*Problem*. Each line from the first down to the one containing "block; width: 1200px;" should be returned exactly as it appears below.

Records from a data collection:
□ □ □ □ □ □ □

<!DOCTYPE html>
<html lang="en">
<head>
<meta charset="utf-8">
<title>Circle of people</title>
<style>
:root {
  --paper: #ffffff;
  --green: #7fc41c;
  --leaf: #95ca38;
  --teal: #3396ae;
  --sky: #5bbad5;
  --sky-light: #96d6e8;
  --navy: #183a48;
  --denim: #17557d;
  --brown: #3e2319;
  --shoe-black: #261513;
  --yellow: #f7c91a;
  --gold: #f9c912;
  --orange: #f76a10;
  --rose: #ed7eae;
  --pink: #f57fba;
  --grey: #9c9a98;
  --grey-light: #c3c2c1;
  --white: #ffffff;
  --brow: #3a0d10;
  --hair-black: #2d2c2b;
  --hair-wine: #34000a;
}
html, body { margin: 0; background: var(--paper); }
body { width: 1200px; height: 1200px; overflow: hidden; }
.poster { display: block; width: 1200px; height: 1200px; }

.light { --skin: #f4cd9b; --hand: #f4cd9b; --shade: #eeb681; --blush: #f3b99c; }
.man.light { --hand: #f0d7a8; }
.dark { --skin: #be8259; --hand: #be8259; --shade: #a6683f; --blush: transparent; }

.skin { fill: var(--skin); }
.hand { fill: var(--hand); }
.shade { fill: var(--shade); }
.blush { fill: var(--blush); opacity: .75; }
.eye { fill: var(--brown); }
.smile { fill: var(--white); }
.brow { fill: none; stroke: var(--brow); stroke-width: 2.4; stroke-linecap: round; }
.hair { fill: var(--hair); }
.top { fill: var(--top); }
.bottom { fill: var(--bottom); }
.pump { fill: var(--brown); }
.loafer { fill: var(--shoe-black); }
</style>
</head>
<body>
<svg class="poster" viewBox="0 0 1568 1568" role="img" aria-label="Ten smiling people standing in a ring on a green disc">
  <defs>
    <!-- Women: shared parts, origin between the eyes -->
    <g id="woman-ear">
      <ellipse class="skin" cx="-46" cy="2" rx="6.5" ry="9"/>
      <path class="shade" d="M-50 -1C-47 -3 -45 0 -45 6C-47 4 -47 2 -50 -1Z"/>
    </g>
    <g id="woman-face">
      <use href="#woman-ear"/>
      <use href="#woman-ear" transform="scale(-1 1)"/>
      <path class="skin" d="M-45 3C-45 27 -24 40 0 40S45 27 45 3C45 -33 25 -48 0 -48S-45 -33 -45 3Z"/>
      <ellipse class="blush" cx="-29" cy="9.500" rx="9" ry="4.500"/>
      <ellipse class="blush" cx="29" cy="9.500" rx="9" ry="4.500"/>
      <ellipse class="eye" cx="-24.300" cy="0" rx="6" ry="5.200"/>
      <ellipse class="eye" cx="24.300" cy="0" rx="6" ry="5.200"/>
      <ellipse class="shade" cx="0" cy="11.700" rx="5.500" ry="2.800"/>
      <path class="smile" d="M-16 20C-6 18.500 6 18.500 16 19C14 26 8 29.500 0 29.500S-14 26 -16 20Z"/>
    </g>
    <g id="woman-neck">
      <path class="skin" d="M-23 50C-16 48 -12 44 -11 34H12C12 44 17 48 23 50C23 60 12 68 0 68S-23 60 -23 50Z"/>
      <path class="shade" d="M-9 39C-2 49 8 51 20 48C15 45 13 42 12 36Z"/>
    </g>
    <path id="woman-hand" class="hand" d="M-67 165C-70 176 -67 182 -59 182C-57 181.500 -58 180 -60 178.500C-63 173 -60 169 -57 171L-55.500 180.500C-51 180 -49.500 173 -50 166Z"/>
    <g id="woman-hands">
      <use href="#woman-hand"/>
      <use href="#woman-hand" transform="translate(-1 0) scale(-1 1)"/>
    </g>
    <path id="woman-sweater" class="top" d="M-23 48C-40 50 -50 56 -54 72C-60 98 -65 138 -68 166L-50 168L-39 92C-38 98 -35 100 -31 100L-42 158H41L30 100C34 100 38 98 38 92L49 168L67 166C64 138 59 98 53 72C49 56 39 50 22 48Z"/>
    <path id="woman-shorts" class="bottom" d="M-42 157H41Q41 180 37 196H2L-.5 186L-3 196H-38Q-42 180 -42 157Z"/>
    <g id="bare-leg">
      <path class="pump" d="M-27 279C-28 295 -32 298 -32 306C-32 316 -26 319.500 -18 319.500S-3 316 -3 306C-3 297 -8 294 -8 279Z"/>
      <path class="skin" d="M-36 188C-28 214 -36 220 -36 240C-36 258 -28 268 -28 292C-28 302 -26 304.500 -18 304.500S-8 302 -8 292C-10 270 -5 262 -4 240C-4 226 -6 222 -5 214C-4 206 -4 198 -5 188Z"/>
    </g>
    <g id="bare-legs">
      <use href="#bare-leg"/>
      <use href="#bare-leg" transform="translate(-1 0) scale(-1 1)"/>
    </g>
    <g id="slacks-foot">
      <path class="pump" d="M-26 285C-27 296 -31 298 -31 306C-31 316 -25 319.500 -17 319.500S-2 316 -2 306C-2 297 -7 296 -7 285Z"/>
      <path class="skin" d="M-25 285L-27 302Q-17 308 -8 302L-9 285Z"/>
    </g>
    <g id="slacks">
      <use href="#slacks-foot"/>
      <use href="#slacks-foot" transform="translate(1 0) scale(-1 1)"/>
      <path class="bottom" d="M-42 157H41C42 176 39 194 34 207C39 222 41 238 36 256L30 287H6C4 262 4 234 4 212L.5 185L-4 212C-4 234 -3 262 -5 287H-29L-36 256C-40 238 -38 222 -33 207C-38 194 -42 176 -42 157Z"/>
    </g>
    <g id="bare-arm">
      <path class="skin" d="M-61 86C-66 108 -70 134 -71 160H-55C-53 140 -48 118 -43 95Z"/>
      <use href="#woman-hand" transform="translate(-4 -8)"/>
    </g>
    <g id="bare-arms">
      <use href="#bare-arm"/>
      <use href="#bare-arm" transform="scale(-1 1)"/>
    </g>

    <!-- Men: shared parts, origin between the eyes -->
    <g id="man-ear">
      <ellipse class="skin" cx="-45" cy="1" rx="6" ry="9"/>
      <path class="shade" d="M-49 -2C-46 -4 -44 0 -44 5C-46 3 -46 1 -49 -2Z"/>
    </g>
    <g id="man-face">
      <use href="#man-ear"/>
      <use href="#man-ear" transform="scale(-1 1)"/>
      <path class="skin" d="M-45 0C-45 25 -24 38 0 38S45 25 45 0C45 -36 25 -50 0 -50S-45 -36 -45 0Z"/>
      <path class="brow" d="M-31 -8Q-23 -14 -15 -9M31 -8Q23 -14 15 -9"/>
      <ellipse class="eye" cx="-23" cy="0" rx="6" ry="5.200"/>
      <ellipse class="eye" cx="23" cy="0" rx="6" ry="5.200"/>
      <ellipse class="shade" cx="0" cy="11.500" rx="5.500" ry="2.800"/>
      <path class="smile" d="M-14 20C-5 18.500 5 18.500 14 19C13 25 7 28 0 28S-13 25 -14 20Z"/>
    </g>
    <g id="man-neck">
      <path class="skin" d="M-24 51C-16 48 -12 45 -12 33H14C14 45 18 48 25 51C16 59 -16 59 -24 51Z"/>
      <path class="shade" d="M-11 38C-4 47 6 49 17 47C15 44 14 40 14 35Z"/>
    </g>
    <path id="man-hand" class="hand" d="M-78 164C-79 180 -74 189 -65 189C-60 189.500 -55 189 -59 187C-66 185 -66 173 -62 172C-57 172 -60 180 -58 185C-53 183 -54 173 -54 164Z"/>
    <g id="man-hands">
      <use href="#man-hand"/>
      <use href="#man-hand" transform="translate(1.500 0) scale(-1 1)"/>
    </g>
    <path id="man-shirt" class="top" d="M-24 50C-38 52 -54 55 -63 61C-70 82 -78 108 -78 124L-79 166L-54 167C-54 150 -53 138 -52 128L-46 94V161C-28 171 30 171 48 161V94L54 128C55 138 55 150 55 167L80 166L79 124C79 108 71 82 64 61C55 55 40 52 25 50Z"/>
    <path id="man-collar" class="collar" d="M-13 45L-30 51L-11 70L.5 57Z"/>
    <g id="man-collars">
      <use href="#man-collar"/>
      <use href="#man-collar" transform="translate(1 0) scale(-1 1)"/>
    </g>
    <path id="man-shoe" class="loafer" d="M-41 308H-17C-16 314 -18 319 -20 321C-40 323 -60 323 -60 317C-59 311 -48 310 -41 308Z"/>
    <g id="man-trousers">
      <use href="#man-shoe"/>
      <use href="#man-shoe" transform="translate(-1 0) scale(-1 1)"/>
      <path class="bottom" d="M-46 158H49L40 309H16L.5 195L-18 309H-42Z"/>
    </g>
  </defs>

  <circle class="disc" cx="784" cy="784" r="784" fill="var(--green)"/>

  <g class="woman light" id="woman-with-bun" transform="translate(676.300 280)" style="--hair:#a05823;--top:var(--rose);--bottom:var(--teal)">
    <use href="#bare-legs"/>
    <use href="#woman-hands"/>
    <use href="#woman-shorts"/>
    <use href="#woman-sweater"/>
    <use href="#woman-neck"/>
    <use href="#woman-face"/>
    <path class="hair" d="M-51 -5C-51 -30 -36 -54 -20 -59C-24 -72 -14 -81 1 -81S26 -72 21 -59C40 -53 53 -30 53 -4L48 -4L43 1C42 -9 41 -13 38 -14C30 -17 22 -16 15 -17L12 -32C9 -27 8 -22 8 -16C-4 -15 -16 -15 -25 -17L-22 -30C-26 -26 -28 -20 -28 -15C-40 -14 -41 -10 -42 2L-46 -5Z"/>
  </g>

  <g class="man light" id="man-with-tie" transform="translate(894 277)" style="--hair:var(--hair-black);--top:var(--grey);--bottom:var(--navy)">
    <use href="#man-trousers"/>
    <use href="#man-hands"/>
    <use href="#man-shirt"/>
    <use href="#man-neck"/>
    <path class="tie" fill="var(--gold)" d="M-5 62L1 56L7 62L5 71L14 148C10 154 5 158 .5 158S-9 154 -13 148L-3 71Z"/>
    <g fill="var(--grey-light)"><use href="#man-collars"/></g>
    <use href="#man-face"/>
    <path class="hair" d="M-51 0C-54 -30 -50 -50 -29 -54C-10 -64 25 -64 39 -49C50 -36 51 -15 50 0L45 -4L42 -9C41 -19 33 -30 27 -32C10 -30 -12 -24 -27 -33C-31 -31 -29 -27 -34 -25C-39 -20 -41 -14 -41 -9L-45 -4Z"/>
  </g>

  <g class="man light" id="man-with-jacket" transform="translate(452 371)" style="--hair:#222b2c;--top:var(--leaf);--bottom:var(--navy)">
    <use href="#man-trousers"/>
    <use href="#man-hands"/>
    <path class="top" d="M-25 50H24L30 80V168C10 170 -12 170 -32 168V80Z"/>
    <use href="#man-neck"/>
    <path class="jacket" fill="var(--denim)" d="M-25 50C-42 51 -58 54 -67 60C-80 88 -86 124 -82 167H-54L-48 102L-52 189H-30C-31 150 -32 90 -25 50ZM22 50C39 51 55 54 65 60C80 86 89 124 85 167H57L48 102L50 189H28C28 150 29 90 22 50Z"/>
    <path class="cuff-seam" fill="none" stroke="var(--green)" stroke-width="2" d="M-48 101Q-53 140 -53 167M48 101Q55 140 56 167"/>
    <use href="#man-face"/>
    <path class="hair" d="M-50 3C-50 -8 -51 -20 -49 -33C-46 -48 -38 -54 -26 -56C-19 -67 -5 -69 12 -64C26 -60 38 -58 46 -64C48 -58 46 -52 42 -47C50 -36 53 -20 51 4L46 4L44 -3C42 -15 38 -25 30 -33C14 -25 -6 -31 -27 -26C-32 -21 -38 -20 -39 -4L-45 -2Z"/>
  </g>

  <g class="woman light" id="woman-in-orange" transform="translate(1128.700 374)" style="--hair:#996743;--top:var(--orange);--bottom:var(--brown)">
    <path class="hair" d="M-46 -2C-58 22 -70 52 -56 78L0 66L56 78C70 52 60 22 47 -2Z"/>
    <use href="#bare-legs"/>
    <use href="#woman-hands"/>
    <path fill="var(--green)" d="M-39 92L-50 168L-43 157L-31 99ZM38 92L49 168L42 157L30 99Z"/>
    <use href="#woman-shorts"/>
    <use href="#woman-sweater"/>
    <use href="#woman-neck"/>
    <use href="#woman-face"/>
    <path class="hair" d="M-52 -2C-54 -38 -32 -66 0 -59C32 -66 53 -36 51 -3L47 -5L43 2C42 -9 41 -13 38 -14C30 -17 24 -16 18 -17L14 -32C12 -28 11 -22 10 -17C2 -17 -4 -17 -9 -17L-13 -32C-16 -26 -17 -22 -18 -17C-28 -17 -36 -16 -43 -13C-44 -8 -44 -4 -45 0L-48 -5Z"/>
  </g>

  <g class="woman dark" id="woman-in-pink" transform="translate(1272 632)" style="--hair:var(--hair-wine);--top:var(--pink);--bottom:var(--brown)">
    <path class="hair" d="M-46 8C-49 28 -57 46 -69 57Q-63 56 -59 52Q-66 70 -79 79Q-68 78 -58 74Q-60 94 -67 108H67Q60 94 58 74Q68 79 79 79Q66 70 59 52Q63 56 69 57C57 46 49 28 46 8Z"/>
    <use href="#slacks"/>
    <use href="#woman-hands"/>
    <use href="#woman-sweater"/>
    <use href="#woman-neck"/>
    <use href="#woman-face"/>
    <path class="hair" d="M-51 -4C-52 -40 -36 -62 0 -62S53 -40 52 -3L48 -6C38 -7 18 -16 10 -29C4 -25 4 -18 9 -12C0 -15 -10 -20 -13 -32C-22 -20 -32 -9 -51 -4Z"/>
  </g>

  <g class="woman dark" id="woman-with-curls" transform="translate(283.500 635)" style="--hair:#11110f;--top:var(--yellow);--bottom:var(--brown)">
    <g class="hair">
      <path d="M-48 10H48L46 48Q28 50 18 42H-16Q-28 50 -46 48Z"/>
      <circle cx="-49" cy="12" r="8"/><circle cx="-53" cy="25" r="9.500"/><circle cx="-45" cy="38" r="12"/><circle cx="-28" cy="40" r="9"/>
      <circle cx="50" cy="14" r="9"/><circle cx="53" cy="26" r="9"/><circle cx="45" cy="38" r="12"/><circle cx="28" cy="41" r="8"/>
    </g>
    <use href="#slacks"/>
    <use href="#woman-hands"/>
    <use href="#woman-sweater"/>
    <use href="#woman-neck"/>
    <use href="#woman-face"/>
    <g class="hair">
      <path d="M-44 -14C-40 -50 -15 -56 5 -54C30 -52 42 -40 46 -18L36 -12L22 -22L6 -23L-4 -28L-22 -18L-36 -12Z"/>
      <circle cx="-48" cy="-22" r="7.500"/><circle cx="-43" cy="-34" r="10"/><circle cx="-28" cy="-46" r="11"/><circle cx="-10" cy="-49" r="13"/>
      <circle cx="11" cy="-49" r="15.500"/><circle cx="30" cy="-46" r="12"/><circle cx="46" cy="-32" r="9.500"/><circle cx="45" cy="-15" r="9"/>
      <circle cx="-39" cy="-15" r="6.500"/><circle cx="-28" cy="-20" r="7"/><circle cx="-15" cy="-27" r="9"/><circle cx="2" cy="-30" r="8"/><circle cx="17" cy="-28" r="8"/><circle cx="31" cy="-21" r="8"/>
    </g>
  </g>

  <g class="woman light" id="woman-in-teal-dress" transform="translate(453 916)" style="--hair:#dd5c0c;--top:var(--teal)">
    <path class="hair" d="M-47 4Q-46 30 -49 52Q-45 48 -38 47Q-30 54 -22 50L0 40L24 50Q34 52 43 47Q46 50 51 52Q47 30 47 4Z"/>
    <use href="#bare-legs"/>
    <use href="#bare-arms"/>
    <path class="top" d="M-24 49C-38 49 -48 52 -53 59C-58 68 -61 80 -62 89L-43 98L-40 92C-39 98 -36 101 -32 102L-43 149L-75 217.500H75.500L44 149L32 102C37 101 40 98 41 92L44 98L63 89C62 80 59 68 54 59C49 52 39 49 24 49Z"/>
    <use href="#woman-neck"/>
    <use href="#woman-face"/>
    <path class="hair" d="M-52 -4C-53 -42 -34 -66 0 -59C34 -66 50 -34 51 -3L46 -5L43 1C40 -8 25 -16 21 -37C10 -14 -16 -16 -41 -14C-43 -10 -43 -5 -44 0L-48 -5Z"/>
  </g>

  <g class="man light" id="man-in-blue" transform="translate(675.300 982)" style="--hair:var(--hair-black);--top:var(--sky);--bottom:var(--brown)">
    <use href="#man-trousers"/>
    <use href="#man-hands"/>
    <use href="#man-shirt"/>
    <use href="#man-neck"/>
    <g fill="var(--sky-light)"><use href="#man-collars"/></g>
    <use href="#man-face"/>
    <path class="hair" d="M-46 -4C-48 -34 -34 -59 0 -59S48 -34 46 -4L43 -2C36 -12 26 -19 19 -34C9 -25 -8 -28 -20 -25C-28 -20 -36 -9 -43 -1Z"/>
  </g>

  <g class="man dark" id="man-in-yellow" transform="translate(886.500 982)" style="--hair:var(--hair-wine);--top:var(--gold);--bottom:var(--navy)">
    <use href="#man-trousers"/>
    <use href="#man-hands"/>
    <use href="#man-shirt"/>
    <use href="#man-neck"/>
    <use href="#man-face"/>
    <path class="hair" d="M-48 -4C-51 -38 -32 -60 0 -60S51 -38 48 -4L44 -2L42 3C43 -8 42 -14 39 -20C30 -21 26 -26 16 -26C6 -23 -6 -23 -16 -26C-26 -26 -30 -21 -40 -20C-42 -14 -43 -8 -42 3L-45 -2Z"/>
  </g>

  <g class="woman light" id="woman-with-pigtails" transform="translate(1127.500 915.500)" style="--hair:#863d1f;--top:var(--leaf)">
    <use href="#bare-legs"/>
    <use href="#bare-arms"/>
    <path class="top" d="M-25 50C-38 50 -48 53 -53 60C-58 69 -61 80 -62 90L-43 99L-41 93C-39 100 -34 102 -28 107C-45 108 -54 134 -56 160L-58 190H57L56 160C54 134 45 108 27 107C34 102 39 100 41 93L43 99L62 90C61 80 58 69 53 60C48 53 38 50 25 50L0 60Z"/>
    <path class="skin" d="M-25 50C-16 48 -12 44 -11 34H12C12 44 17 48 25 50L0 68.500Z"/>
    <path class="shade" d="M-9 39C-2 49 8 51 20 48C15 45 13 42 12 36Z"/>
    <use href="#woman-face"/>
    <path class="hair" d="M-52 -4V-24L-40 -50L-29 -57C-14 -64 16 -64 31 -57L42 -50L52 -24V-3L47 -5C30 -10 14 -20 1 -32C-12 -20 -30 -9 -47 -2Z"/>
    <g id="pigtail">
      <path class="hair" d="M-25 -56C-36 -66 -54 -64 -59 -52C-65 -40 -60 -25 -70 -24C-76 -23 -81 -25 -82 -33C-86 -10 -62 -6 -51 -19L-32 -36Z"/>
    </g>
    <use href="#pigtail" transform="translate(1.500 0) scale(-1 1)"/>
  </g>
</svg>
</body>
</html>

□ □ □ □ □ □ □

*Answer area*.
<!DOCTYPE html>
<html lang="en">
<head>
<meta charset="utf-8">
<title>Circle of people</title>
<style>
:root {
  --paper: #ffffff;
  --green: #7fc41c;
  --leaf: #95ca38;
  --teal: #3396ae;
  --sky: #5bbad5;
  --sky-light: #96d6e8;
  --navy: #183a48;
  --denim: #17557d;
  --brown: #3e2319;
  --shoe-black: #261513;
  --yellow: #f7c91a;
  --gold: #f9c912;
  --orange: #f76a10;
  --rose: #ed7eae;
  --pink: #f57fba;
  --grey: #9c9a98;
  --grey-light: #c3c2c1;
  --white: #ffffff;
  --brow: #3a0d10;
  --hair-black: #2d2c2b;
  --hair-wine: #34000a;
}
html, body { margin: 0; background: var(--paper); }
body { width: 1200px; height: 1200px; overflow: hidden; }
.poster { display: block; width: 1200px; height: 1200px; }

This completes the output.